So much for a historic convention floor fight in Cleveland this summer.
The prospect of a contested Republican convention captivated party officials, political junkies and the media for months -- sending everyone to the rulebooks for a refresher on how the nomination process works.
That's all a pipe dream now.
Donald Trump emerged Tuesday as the GOP's presumptive 2016 nominee following a commanding win in Indiana and Ted Cruz's decision to drop out of the race. Trump said he spoke with Republican National Committee Chairman Reince Priebus Tuesday night. And the chairman, who has had a contentious relationship with Trump, made clear the real estate mogul would be at the top of the ticket in November.
"@realDonaldTrump will be presumptive @GOP nominee," Priebus tweeted. "We all need to unite and focus on defeating @HillaryClinton #NeverClinton"
A key strategy of the anti-Trump forces centered on keeping Trump from reaching a majority of delegates. The assumption was that a rival campaign's superior ground game would easily defeat Trump on the convention floor once many delegates were no longer bound by popular votes in their states.
The architects of this strategy seemed incredibly confident just last month.
"GOP voters in Wisconsin rejected Donald Trump just like the entire Republican base will do in Cleveland this summer," said Katie Packer of the anti-Trump Our Principles PAC just a month ago, after Texas Sen. Ted Cruz defeated Trump in Wisconsin. "The Republican presidential nomination process now moves to an open convention."
And few weeks ago, Cruz himself was confident that Trump would not reach the delegate threshold, calling his victory in Wisconsin "the nail in the coffin."
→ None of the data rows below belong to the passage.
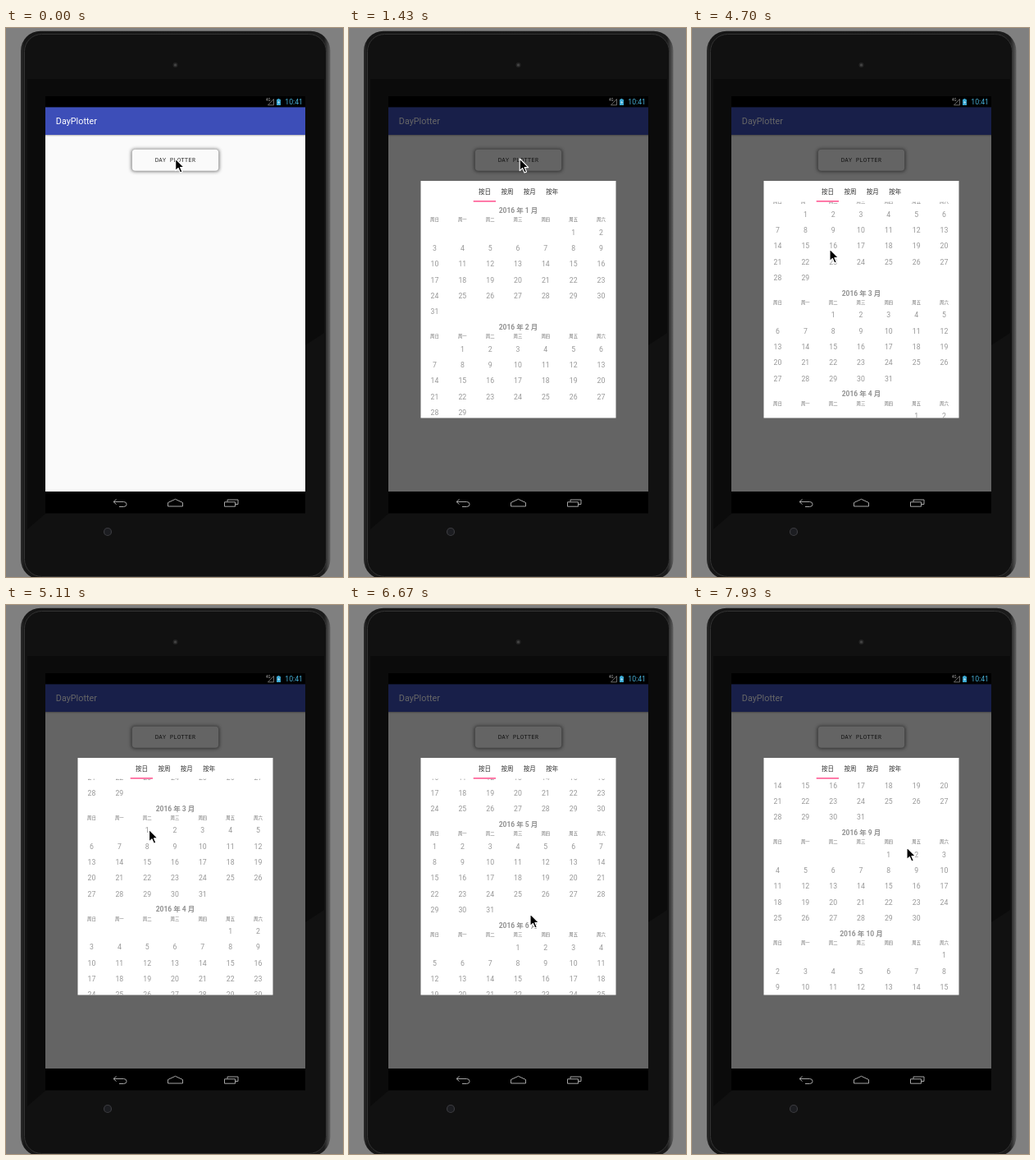
An HTML page that plays this animation: 411 px wide and 668 px high, repeating every 8000 ms.

```html
<!DOCTYPE html>
<html lang="zh">
<head>
<meta charset="utf-8">
<title>Calendar dialog</title>
<style>
  html, body { margin: 0; width: 100%; height: 100%; overflow: hidden; background: #808080; }
  svg { display: block; width: 411px; height: 668px; }
  text { font-family: Roboto, "Noto Sans CJK SC", "Noto Sans CJK", sans-serif; }
  .mid { text-anchor: middle; }
  .month { font-size: 8.5px; font-weight: 700; fill: #929292; }
  .week { font-size: 5.4px; fill: #6c6c6c; }
  .day { font-size: 8.7px; fill: #979797; }
  .tab { font-size: 7.5px; fill: #2c2c2c; }
  .nav { fill: none; stroke: #a4a4a4; stroke-linejoin: round; }
</style>
</head>
<body>
<svg viewBox="0 0 411 668">
  <defs>
    <linearGradient id="rim">
      <stop offset="0" stop-color="#2c2c2c"/>
      <stop offset=".012" stop-color="#161616"/>
      <stop offset=".98" stop-color="#1b1b1b"/>
      <stop offset="1" stop-color="#606060"/>
    </linearGradient>
    <filter id="blur" x="-20%" y="-50%" width="140%" height="200%">
      <feGaussianBlur stdDeviation="2.2"/>
    </filter>
    <clipPath id="list"><rect x="88" y="211.5" width="237" height="263"/></clipPath>
  </defs>

  <!-- tablet -->
  <rect width="411" height="668" fill="#808080"/>
  <rect x="18" y="3.7" width="377.5" height="667" rx="24" fill="url(#rim)"/>
  <rect x="22.5" y="7.5" width="368" height="660" rx="21" fill="#111" stroke="#333"/>
  <path d="M26 62H388V371L48 591L26 610Z" fill="#0b0b0b"/>
  <circle cx="206.5" cy="45" r="3" fill="#252525"/>
  <circle cx="206.5" cy="45" r="1.6" fill="#444"/>
  <circle cx="124" cy="613" r="4.5" fill="#1c1d21" stroke="#3b3b3f" stroke-width="1.2"/>

  <!-- screen -->
  <rect x="48" y="83" width="317" height="507.5" fill="#000"/>
  <text x="317" y="89.3" font-size="4.5" fill="#aaa">4G</text>
  <path d="M319.5 93.8H326.5V86.5Z" fill="none" stroke="#777" stroke-width=".9"/>
  <path d="M330 87H331.2V86H333.6V87H335V94H330Z" fill="#39a5cf"/>
  <path d="M332.9 88L331.3 90.7H332.5L332 93L333.9 90H332.6Z" fill="#d9f2fc"/>
  <text x="340.3" y="93" font-size="8.7" fill="#46aed5">10:41</text>

  <rect x="48" y="130" width="317" height="434" fill="#fafafa"/>
  <rect x="48" y="130" width="317" height="1" fill="#c5c5c5"/>
  <rect x="48" y="131" width="317" height="1" fill="#e8e8e8"/>
  <rect x="48" y="96.4" width="317" height="33.6" fill="#3d4eb8"/>
  <text x="60.8" y="117.3" font-size="10.8" fill="#fff">DayPlotter</text>
  <rect x="153" y="147.5" width="107" height="27" rx="4" fill="#444" opacity=".8" filter="url(#blur)"/>
  <rect x="153.8" y="147.7" width="105.4" height="26" rx="4" fill="#fafafa"/>
  <text class="mid" x="206.5" y="163.2" fill="#333" style="font:7.5px 'Noto Sans Mono', 'DejaVu Sans Mono', monospace">DAY PLOTTER</text>

  <path class="nav" d="M134.5 573.5L131 576.5L134.5 579.5M131 576.5H143.5Q147 576.5 147 579.5T143.5 582.5H138"/>
  <path class="nav" d="M197.5 582V577.5L206.5 573.3L215.5 577.5V582Z"/>
  <path class="nav" d="M266.5 576.8H279.5V582.2H266.5ZM270 576.5V574H283V579.5H280"/>

  <!-- dialog -->
  <rect id="dim" x="48" y="96" width="317" height="468" fill="#000"/>
  <g id="dialog">
    <rect x="87.5" y="186" width="238" height="288.5" fill="#fff"/>
    <g clip-path="url(#list)"><g id="months"></g></g>
    <g id="tabs"></g>
    <rect x="151.7" y="210" width="27.3" height="1.6" fill="#ff5a93"/>
  </g>

  <path id="cursor" d="M0 0V14.6L3.4 11.5L5.8 17L8.3 15.9L5.9 10.6H10.5Z" fill="#000" stroke="#fff" stroke-width="1.1" stroke-linejoin="round"/>
</svg>

<script>
const LOOP = 8000, ROW = 19.3, COL = 33.83;
const $ = id => document.getElementById(id);

function addText(parent, cls, x, y, str) {
  const el = document.createElementNS("http://www.w3.org/2000/svg", "text");
  el.setAttribute("class", "mid " + cls);
  el.setAttribute("x", x);
  el.setAttribute("y", y);
  el.textContent = str;
  parent.append(el);
}

const colX = i => 104.5 + COL * i;

// Draws one month and returns its height.
function addMonth(year, month, top) {
  const box = $("months");
  const first = new Date(year, month, 1).getDay();
  const days = new Date(year, month + 1, 0).getDate();
  addText(box, "month", 206.5, top + 3.1, `${year} 年 ${month + 1} 月`);
  [..."日一二三四五六"].forEach((c, i) => addText(box, "week", colX(i), top + 13.3, "周" + c));
  for (let d = 1; d <= days; d++) {
    const cell = first + d - 1;
    addText(box, "day", colX(cell % 7), top + 29.8 + ROW * Math.floor(cell / 7), d);
  }
  return 26.2 + ROW * Math.ceil((first + days) / 7);
}

let nextTop = 222;
for (let m = 0; m < 12; m++) nextTop += addMonth(2016, m, nextTop);
[..."日周月年"].forEach((c, i) => addText($("tabs"), "tab", 165.5 + 27.4 * i, 201.9, "按" + c));

const progress = (t, from, to) => Math.min(1, Math.max(0, (t - from) / (to - from)));
const smooth = u => u * u * (3 - 2 * u);

// A swipe that slows down, then one that gathers speed.
function scrollAt(t) {
  const slowing = 1 - (1 - progress(t, 4050, 5630)) ** 1.58;
  const gaining = progress(t, 5990, 7930) ** 1.285;
  return 288.9 * slowing + 676.3 * gaining;
}

// Pointer moves after its rest on the button.
const rest = { x: 206.7, y: 159 };
const moves = [
  { from: 1400, to: 1550, x: 220.5, y: 159 },
  { from: 1850, to: 2210, x: 178.5, y: 300 },
  { from: 2440, to: 2970, x: 174.5, y: 308.5 },
  { from: 4050, to: 4700, x: 168, y: 269 },
  { from: 4880, to: 5630, x: 197, y: 288 },
  { from: 5630, to: 5800, x: 217, y: 357 },
  { from: 5990, to: 6670, x: 221, y: 376 },
  { from: 6790, to: 7930, x: 262, y: 295 }
];

function cursorAt(t) {
  return moves.reduce((p, m) => {
    const u = smooth(progress(t, m.from, m.to));
    return { x: p.x + (m.x - p.x) * u, y: p.y + (m.y - p.y) * u };
  }, rest);
}

function draw(t) {
  // The dialog opens in three hard steps.
  const shown = t < 620 ? 0 : Math.min(3, 1 + Math.floor((t - 620) / 90)) / 3;
  const scale = 0.95 + 0.05 * shown;
  const { x, y } = cursorAt(t);
  $("dim").setAttribute("opacity", 0.6 * shown);
  $("dialog").setAttribute("opacity", shown);
  $("dialog").setAttribute("transform", `translate(206.5 330) scale(${scale}) translate(-206.5 -330)`);
  $("months").setAttribute("transform", `translate(0 ${-scrollAt(t)})`);
  $("cursor").setAttribute("transform", `translate(${x} ${y})`);
}

const start = performance.now();
function tick() {
  draw((performance.now() - start) % LOOP);
  requestAnimationFrame(tick);
}
tick();
</script>
</body>
</html>
```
"We are headed to a contested convention. At this point, nobody is getting 1,237," Cruz told a Philadelphia radio host on April 20. "Donald is going to talk all the time about other folks not getting to 1,237. He's not getting there, either."
But after the results were in Tuesday night, the tone from Trump's opposition changed.
Trump's big win forced Cruz to admit that his own path to the nomination "has been foreclosed."
"In view of tonight's events, it's obviously significantly harder to see how Donald Trump does not become the GOP nominee," said Liz Mair, who co-founded an anti-Trump PAC called Make America Awesome. "For too many Americans, the choice between Hillary Clinton and Donald Trump feels like a choice between being shot in the head, and being shot in the head, with perhaps the only 'third way' being a vote for the Libertarian Party candidate or a write-in, just to ease the conscience. In any event, I expect the onslaught from the Democratic Party to be imminent, brutal, and devastating."
Packer, meanwhile, pledged to keep working against Trump, expressing hope that in the month before the June 7 primary in California, he might "disqualify himself in the eyes of voters."
Unable to best Trump in the popular vote in most states, Cruz's campaign dedicated significant resources to mastering the party's complicated delegate selection process, going meticulously state-by-state to peel delegates from Trump's grasp. Cruz was especially successful last month in Colorado, where strong organization overtook Trump to claim 13 delegates.
The effort was, in fact, so successful in many states that Trump and his campaign lashed out at the Republican Party, accusing the primary system of being "rigged" and "unfair."
Party officials responded by saying that Cruz was merely doing a better job of securing delegates through rules that had been public for months.
Despite Cruz's successes with delegates later in the primary process, Trump's consistent victories with voters made it increasingly difficult to catch up with him in the delegate count.
Cruz's exit from the race leaves only Ohio Gov. John Kasich to face Trump in future contests, a candidate who has only defeated Trump in a single state: His own.